The festival is held in a building called Ijskelders van St. Gillis (Ice Cellars of St. Gillis). It looks like an old bus garage inside, but I think the name gives away it's original purpose. Rather Spartan and industrial but not without a certain charm. I would provide you with photos so you could judge for yourselves, but Dolores had the camera in Germany. Hopefully I can borrow some of Andy's.


The organisers have strict criteria for selecting participants. This is how they put it:


"There will thus be present brewers producing beers, the majority of which, if not all, have well-defined characteristics. The aim is to support and defend those who have made the decision to turn their back on easy commercial gain but rather have adopted a fighting stance against beers with little flavour. They are thus brewers who wander off the well-trodden path. They work in breweries on a human, rather than an industrial scale, using traditional and natural methods, and are guided by higher motives than an unbridled pursuit of profit. They are small in size, but their contribution to our brewing heritage is enormous: they are the ultimate guarantors of the preservation of centuries old tradition and produce beers with a genuine diversity of flavours."


An admirable viewpoint. It means that, whilst quite small, the festival offers an impressive number of distinctive and exciting beers. Certainly more than I could manage in three hours. Though I did have three pints of Mild. And a couple of pints of Alt. With so many beers of 5% ABV and under, I was delighted to get my hands on a pint glass. I would have gone crazy drinking Mild from the tiny festival tasting glass.

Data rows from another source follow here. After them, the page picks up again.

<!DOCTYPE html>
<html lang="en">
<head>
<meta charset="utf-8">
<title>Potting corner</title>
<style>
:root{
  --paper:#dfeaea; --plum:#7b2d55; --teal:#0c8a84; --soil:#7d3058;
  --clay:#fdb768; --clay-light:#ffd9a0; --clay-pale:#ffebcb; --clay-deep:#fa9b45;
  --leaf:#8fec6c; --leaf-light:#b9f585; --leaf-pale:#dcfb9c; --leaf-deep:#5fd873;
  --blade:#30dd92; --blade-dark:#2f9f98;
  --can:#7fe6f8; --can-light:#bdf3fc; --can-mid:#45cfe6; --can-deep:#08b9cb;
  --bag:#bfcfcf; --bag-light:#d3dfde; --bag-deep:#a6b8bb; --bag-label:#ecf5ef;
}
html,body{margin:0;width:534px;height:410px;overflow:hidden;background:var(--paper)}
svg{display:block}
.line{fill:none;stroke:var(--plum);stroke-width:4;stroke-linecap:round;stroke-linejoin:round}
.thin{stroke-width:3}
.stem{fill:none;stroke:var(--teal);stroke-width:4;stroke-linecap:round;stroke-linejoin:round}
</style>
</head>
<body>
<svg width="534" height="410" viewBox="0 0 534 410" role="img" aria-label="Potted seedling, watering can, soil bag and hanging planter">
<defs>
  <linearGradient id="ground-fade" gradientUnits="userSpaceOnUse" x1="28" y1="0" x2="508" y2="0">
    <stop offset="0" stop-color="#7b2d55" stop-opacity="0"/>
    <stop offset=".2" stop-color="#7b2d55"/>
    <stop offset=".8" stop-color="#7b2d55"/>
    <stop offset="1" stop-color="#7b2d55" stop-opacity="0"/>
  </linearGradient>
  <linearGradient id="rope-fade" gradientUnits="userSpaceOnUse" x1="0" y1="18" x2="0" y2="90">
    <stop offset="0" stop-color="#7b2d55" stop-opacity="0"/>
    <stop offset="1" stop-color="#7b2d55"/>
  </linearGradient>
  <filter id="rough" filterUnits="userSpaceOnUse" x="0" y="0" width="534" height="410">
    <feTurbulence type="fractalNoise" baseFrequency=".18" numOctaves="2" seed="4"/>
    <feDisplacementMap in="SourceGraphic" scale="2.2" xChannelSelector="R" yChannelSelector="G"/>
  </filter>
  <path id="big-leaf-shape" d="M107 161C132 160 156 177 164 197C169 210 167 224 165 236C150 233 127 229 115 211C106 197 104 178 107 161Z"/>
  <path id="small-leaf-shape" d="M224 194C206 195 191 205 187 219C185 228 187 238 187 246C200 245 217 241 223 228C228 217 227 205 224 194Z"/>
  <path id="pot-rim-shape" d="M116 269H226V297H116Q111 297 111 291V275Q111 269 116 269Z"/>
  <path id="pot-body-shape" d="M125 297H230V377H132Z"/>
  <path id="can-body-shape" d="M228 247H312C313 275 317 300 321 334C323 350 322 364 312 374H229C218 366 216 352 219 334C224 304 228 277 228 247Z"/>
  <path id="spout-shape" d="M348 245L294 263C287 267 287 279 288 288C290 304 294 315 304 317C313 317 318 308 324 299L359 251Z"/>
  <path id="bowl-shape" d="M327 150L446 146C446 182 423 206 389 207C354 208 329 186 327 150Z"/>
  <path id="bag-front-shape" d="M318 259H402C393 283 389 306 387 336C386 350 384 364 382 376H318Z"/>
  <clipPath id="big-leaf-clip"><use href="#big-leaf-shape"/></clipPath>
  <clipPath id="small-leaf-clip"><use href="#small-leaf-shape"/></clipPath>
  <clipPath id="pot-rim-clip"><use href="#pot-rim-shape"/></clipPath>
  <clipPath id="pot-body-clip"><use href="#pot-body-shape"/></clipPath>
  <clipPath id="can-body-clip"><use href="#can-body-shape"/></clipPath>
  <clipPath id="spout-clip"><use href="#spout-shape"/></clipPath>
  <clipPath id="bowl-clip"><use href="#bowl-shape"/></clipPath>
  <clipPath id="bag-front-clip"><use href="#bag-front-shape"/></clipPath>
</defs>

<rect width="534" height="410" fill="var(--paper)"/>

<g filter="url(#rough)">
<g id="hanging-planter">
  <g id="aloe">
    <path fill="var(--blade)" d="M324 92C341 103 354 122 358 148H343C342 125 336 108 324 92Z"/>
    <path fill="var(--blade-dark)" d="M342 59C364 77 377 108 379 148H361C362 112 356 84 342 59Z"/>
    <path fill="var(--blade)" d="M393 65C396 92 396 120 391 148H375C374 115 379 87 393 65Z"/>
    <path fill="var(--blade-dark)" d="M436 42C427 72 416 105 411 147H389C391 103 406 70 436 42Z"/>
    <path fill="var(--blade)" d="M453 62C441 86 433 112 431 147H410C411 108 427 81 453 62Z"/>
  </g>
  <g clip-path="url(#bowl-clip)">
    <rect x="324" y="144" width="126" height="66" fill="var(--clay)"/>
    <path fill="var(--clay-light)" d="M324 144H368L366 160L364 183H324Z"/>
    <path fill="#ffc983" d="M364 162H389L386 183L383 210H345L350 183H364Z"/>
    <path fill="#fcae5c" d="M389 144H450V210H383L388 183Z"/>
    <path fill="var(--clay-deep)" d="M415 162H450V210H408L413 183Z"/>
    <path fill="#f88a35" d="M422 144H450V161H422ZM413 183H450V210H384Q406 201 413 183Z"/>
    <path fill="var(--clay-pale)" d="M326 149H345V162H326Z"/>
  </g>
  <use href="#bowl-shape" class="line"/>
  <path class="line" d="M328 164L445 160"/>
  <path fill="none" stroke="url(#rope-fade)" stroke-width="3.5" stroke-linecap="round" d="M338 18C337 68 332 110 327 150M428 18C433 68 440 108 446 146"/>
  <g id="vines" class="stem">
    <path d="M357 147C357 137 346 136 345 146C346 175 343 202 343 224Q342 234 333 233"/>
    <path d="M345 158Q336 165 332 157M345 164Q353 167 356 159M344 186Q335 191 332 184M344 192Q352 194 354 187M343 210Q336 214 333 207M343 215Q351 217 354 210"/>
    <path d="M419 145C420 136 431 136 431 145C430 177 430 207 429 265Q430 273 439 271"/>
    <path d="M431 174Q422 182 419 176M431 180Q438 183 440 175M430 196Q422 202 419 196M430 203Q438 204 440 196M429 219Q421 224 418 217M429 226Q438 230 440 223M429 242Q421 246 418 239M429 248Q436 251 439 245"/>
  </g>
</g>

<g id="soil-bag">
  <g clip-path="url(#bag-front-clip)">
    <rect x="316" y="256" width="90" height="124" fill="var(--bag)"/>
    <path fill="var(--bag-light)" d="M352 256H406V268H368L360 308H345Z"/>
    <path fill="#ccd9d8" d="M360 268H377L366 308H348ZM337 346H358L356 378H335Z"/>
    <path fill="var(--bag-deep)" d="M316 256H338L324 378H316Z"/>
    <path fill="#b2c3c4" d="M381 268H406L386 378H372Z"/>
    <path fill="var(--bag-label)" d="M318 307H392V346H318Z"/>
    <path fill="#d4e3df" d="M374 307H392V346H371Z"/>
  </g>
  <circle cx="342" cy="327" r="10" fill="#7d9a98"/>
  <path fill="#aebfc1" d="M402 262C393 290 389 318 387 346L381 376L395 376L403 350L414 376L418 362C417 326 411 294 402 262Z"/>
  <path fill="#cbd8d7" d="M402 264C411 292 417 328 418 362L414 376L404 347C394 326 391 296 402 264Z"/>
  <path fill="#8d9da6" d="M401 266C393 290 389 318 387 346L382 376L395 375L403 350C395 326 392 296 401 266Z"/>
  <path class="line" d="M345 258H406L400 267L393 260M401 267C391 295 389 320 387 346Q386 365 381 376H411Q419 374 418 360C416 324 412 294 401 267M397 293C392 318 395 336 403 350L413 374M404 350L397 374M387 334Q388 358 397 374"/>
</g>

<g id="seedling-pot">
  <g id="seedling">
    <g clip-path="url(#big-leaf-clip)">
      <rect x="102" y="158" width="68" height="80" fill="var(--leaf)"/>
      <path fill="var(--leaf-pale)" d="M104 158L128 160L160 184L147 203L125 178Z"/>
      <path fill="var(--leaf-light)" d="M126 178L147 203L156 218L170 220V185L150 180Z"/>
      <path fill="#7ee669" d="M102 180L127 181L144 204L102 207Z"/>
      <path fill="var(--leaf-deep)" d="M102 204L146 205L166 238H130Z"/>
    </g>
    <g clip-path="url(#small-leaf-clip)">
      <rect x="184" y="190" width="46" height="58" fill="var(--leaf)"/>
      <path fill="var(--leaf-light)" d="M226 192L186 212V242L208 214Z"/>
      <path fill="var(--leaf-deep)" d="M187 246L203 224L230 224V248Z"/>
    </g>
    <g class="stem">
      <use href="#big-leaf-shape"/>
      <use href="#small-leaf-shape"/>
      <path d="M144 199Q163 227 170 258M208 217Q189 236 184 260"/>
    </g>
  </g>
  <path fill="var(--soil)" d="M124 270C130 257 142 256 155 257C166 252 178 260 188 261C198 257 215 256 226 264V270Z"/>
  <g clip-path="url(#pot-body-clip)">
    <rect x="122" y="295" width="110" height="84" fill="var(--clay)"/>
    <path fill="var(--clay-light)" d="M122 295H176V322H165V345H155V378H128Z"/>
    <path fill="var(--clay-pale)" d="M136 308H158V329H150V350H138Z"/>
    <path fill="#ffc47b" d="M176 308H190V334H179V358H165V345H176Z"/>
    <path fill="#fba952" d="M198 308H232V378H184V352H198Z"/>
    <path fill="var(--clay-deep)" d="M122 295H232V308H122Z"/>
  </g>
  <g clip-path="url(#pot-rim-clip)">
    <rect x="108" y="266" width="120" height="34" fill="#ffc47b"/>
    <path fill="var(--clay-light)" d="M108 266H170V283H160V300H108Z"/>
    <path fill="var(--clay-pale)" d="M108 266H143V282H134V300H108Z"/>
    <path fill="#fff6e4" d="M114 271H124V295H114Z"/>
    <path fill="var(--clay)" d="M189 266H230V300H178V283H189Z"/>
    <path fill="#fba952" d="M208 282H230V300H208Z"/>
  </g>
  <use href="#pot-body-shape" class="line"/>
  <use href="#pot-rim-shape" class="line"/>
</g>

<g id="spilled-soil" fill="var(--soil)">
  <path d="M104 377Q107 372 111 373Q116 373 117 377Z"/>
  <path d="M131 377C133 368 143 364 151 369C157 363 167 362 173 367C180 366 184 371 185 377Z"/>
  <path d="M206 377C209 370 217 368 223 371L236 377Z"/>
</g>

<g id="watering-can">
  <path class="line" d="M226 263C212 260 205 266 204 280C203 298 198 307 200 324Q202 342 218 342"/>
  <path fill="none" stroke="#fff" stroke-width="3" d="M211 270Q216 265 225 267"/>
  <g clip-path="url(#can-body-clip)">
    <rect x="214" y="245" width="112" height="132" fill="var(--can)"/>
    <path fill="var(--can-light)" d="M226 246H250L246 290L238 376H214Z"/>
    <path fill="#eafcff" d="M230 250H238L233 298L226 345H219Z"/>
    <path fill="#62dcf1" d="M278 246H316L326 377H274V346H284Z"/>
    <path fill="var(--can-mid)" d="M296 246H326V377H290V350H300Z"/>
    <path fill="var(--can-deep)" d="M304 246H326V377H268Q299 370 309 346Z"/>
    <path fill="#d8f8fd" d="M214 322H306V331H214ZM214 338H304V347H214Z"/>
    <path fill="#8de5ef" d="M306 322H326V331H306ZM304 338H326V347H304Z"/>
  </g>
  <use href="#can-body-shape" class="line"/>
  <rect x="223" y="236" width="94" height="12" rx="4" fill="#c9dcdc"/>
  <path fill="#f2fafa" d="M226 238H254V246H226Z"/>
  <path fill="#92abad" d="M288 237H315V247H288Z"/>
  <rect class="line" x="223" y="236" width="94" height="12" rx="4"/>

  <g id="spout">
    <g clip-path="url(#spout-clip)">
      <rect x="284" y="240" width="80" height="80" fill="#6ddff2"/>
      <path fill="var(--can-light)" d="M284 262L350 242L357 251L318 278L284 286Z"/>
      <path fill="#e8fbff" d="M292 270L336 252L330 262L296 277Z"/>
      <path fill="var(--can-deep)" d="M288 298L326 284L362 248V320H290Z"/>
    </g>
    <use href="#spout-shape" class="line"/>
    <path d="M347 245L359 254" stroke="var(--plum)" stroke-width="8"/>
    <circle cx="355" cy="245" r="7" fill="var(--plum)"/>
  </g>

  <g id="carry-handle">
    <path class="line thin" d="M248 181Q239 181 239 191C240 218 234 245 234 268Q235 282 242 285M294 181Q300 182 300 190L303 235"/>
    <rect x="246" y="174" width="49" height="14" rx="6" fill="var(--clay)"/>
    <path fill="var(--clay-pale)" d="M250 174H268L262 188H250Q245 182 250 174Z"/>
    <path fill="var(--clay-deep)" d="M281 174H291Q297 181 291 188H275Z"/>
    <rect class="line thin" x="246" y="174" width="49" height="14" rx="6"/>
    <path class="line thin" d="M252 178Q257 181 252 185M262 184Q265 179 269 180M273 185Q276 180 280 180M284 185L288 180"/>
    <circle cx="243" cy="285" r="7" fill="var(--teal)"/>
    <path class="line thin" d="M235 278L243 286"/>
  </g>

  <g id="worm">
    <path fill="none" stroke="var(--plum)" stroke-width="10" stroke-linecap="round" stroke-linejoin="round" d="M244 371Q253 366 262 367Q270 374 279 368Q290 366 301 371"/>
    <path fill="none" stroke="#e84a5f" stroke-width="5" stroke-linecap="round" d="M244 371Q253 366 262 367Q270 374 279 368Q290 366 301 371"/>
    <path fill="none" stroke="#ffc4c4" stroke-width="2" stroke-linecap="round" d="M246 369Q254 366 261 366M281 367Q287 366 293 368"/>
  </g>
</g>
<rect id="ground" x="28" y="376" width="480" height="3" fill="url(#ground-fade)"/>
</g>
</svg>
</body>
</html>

It's also an international festival. Two brewers from Finland, two from England, half dozen from the Rhineland, several from Franconia, and one each from Spain and France were represented. Plus 10 Belgian breweries, mostly very small and traditional. A unique mix.


It must say something about me (probably not very complimentary) that I always bump into loads of people I know at festivals. Bruxellensis was no exception. Jeremy from the Babblebelt, Fred Waltman, Andy and Evi, Mike Kavanagh, Marlies and Hugh of Bierlijn. Quite impresive, especially considering many were at the RateBeer meeting. (Apologies to those of you - probably the majority - who don't have the faintest idea who all these people are.)


I only have one concern: that it might get too popular. It was just about right on Saturday afternoon. It was possible to get a seat and get served. But there wouldn't need to be that many more attendees to bugger all that up. I hope it doesn't become a victim of its own success.


Those of you able to read Dutch can find Andrew's account of the day here.

4 comments:

Sandel said...

You liked it, so did I. Got the same problem with transportation (tram)on Sunday. I am not an expert on beers but the atmosphere was good (not too crowded) and the taste of beers different from what I used to drink.

Ron Pattinson said...

I wonder how much longer the festival will remain uncrowded. As more people find out how much fun it is, it could well get mobbed.

maeib said...

Bruxellensis was my favourite festival of 2006. Great atmosphere, eclectic selection of beer, plenty of freebies from Dan Shelton and good food.

The toilets though were something else. Basically an open air pissoir near another area which seemed to be having an exhibition of horror. Couldn't find a WC, good job I didn't want one!

Couldn't get there this year but hopeful for 2008.

Ron Pattinson said...

The toilets this year were modest but clean. And mixed. I was surprised they didb't get more crowded: just three cubicles for the whole festival.

I liked the festival's international and relaxed atmosphere. Leaving out all the dross makes it so much easier to find what you want. All-encompasing festivals have their place, too, but it's great to go to one where the standard is so high.

Top-class festival.